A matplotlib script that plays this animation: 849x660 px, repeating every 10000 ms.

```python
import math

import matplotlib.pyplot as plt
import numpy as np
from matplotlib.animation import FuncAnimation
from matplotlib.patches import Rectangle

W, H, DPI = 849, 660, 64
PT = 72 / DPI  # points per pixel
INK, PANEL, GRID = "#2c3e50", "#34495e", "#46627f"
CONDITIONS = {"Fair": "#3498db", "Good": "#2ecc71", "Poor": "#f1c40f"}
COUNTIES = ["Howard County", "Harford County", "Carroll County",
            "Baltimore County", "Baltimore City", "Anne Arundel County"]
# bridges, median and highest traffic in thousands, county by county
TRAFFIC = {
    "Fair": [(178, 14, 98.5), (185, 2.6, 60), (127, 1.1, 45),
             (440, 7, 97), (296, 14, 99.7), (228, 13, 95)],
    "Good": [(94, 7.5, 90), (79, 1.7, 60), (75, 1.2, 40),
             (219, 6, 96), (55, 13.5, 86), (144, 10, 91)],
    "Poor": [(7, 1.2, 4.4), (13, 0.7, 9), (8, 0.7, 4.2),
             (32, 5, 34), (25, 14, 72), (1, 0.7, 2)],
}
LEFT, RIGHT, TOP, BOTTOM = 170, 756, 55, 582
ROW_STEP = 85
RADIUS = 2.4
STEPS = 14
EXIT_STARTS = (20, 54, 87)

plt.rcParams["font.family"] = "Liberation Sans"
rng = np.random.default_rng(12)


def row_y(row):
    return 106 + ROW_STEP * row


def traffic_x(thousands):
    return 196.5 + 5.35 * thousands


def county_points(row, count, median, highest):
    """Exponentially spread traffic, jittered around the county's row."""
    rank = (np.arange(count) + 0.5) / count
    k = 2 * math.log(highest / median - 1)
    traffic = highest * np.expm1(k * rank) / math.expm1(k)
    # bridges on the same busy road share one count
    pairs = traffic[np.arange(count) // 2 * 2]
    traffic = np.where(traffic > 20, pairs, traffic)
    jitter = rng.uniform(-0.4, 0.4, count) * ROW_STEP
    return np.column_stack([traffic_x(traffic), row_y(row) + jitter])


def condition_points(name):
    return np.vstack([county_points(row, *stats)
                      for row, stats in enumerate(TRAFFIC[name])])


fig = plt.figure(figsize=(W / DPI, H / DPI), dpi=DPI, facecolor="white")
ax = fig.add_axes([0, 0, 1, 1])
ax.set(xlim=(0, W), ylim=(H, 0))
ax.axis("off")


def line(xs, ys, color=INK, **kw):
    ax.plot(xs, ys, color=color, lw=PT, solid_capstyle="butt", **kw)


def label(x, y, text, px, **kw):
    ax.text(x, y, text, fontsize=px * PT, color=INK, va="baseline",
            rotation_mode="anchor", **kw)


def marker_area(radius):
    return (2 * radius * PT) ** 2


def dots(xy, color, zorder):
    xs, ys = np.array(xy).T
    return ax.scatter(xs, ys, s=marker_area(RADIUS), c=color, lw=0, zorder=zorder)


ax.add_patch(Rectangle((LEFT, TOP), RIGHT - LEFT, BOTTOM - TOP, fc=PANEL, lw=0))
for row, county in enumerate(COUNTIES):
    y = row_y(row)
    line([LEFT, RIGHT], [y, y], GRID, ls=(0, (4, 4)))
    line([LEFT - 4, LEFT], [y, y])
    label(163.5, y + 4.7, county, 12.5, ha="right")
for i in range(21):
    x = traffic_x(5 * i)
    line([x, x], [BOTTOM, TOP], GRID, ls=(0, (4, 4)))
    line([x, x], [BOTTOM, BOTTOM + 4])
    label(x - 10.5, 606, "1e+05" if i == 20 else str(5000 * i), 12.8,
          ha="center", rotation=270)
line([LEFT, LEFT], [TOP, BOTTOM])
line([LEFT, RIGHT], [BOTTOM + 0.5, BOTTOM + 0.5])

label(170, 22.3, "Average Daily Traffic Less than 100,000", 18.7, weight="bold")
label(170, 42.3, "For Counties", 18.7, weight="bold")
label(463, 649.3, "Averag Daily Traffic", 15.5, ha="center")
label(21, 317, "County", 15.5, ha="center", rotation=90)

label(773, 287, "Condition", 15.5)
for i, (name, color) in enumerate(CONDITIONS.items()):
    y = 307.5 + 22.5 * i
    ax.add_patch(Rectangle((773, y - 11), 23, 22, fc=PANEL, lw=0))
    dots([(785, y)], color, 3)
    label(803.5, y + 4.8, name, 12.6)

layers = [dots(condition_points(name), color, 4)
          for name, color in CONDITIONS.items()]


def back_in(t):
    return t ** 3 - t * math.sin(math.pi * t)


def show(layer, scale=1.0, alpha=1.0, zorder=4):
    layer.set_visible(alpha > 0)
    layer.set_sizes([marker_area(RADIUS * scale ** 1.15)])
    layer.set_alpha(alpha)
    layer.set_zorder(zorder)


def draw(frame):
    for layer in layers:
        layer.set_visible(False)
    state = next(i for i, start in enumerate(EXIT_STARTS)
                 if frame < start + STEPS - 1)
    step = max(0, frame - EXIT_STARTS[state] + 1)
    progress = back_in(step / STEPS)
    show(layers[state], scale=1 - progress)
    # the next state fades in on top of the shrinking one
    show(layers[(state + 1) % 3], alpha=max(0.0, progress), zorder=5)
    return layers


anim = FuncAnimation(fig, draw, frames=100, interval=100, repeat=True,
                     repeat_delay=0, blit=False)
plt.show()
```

_____

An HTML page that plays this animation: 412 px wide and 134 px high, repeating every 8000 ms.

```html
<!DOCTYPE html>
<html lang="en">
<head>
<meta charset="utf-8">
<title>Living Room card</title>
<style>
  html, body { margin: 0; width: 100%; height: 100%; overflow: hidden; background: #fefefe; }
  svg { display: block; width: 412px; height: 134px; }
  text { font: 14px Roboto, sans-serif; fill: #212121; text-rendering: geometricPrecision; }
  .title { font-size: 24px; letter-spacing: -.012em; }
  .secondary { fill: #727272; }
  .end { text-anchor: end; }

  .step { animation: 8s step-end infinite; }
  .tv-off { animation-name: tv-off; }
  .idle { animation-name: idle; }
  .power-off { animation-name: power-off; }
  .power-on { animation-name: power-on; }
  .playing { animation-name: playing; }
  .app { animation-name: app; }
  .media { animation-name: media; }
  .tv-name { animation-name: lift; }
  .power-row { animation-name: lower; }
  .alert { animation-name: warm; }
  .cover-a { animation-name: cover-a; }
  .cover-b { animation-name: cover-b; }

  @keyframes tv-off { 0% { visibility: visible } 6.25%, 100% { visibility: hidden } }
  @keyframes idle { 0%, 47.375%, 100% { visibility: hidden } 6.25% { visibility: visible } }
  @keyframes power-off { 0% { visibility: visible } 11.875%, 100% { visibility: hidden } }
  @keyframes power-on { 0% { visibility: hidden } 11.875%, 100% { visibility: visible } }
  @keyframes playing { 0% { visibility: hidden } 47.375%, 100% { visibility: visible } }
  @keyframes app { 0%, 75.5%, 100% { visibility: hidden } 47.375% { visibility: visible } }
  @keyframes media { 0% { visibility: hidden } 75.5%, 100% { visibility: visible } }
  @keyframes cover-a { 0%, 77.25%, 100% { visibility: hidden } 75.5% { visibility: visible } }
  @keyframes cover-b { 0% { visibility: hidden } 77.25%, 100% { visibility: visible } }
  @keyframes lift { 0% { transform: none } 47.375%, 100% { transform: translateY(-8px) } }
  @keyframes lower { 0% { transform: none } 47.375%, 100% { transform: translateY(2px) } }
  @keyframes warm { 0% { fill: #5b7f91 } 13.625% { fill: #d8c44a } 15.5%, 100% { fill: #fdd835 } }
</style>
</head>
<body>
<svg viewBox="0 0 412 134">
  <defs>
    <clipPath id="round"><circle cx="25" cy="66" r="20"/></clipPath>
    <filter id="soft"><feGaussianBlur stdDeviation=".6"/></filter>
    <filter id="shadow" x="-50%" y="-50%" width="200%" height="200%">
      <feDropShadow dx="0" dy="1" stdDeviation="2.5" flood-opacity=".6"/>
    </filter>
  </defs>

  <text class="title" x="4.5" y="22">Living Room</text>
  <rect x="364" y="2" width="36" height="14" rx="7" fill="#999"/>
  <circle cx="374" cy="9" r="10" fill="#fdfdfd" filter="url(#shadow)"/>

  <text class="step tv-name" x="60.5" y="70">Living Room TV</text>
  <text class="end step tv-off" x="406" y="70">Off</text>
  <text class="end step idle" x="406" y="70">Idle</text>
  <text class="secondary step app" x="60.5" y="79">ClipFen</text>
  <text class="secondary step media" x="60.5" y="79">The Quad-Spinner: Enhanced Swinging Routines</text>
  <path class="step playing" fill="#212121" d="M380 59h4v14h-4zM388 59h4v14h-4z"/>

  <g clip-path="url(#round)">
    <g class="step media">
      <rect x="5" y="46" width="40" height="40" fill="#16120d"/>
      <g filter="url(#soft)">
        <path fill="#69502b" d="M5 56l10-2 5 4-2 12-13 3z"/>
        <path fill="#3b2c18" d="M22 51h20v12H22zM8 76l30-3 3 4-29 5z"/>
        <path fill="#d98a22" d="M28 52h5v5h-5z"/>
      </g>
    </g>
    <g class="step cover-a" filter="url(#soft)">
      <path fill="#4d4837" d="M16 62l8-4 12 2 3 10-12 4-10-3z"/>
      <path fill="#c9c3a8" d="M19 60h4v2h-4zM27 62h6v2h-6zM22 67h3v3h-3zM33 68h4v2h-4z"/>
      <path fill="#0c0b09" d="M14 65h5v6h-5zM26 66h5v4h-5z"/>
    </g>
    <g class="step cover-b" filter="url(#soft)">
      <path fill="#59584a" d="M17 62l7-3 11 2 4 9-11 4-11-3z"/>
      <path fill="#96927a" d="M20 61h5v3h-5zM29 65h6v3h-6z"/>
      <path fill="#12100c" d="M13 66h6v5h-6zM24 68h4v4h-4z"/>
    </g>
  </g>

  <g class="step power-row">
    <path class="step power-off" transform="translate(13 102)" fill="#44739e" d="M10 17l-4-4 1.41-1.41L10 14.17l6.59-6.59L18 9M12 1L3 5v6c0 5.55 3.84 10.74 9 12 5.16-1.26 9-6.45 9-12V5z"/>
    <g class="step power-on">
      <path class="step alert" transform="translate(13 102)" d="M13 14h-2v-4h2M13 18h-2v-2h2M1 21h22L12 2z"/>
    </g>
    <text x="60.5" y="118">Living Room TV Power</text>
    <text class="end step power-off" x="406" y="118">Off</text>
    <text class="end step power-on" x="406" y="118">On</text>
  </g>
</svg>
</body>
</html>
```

_____

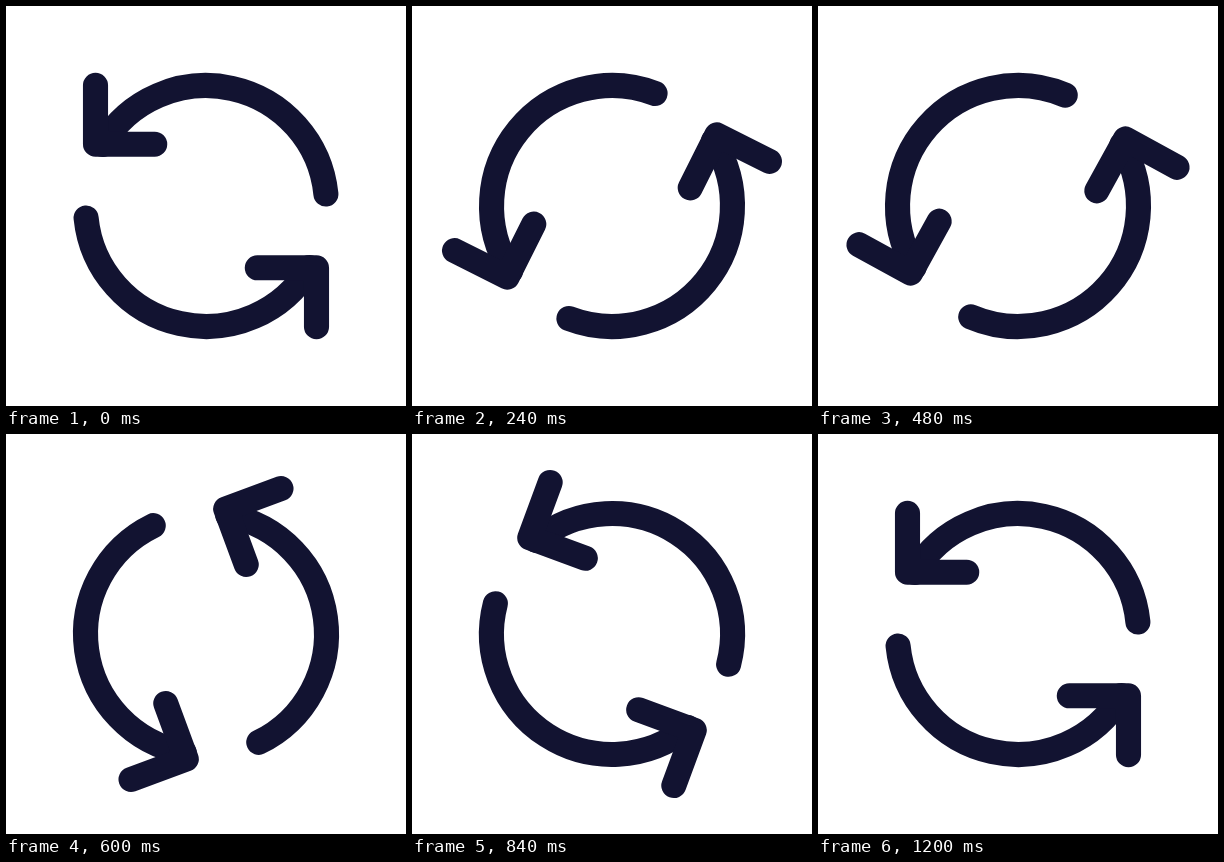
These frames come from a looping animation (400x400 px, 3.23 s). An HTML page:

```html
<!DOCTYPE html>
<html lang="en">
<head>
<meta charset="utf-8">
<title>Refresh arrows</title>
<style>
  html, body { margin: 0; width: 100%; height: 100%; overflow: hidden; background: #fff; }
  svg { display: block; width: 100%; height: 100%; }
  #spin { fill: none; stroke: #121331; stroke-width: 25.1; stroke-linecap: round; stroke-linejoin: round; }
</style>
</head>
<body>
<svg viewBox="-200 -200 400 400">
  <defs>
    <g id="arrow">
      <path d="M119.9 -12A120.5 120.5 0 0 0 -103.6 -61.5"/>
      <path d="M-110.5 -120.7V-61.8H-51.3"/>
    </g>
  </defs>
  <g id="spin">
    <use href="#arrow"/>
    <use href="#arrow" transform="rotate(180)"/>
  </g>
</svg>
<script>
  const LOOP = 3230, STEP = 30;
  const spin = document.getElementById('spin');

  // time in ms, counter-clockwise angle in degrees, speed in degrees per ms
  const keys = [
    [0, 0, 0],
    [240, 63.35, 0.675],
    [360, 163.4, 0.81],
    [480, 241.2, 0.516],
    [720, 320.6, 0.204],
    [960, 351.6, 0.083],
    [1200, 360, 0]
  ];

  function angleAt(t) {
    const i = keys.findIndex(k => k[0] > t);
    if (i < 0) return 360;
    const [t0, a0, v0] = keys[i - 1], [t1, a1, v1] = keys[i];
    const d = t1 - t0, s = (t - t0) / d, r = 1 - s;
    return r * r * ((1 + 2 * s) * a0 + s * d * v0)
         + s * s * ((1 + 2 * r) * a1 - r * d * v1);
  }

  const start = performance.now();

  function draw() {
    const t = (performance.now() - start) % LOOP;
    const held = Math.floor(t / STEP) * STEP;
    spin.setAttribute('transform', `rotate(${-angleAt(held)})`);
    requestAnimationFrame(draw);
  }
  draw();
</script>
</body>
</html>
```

_____

=== TASK BRIEF ===
I'd like every line with the string "title" copied from the listing.

=== PROBLEM SOLUTION ===
<title>Living Room card</title>
  .title { font-size: 24px; letter-spacing: -.012em; }
  <text class="title" x="4.5" y="22">Living Room</text>
<title>Refresh arrows</title>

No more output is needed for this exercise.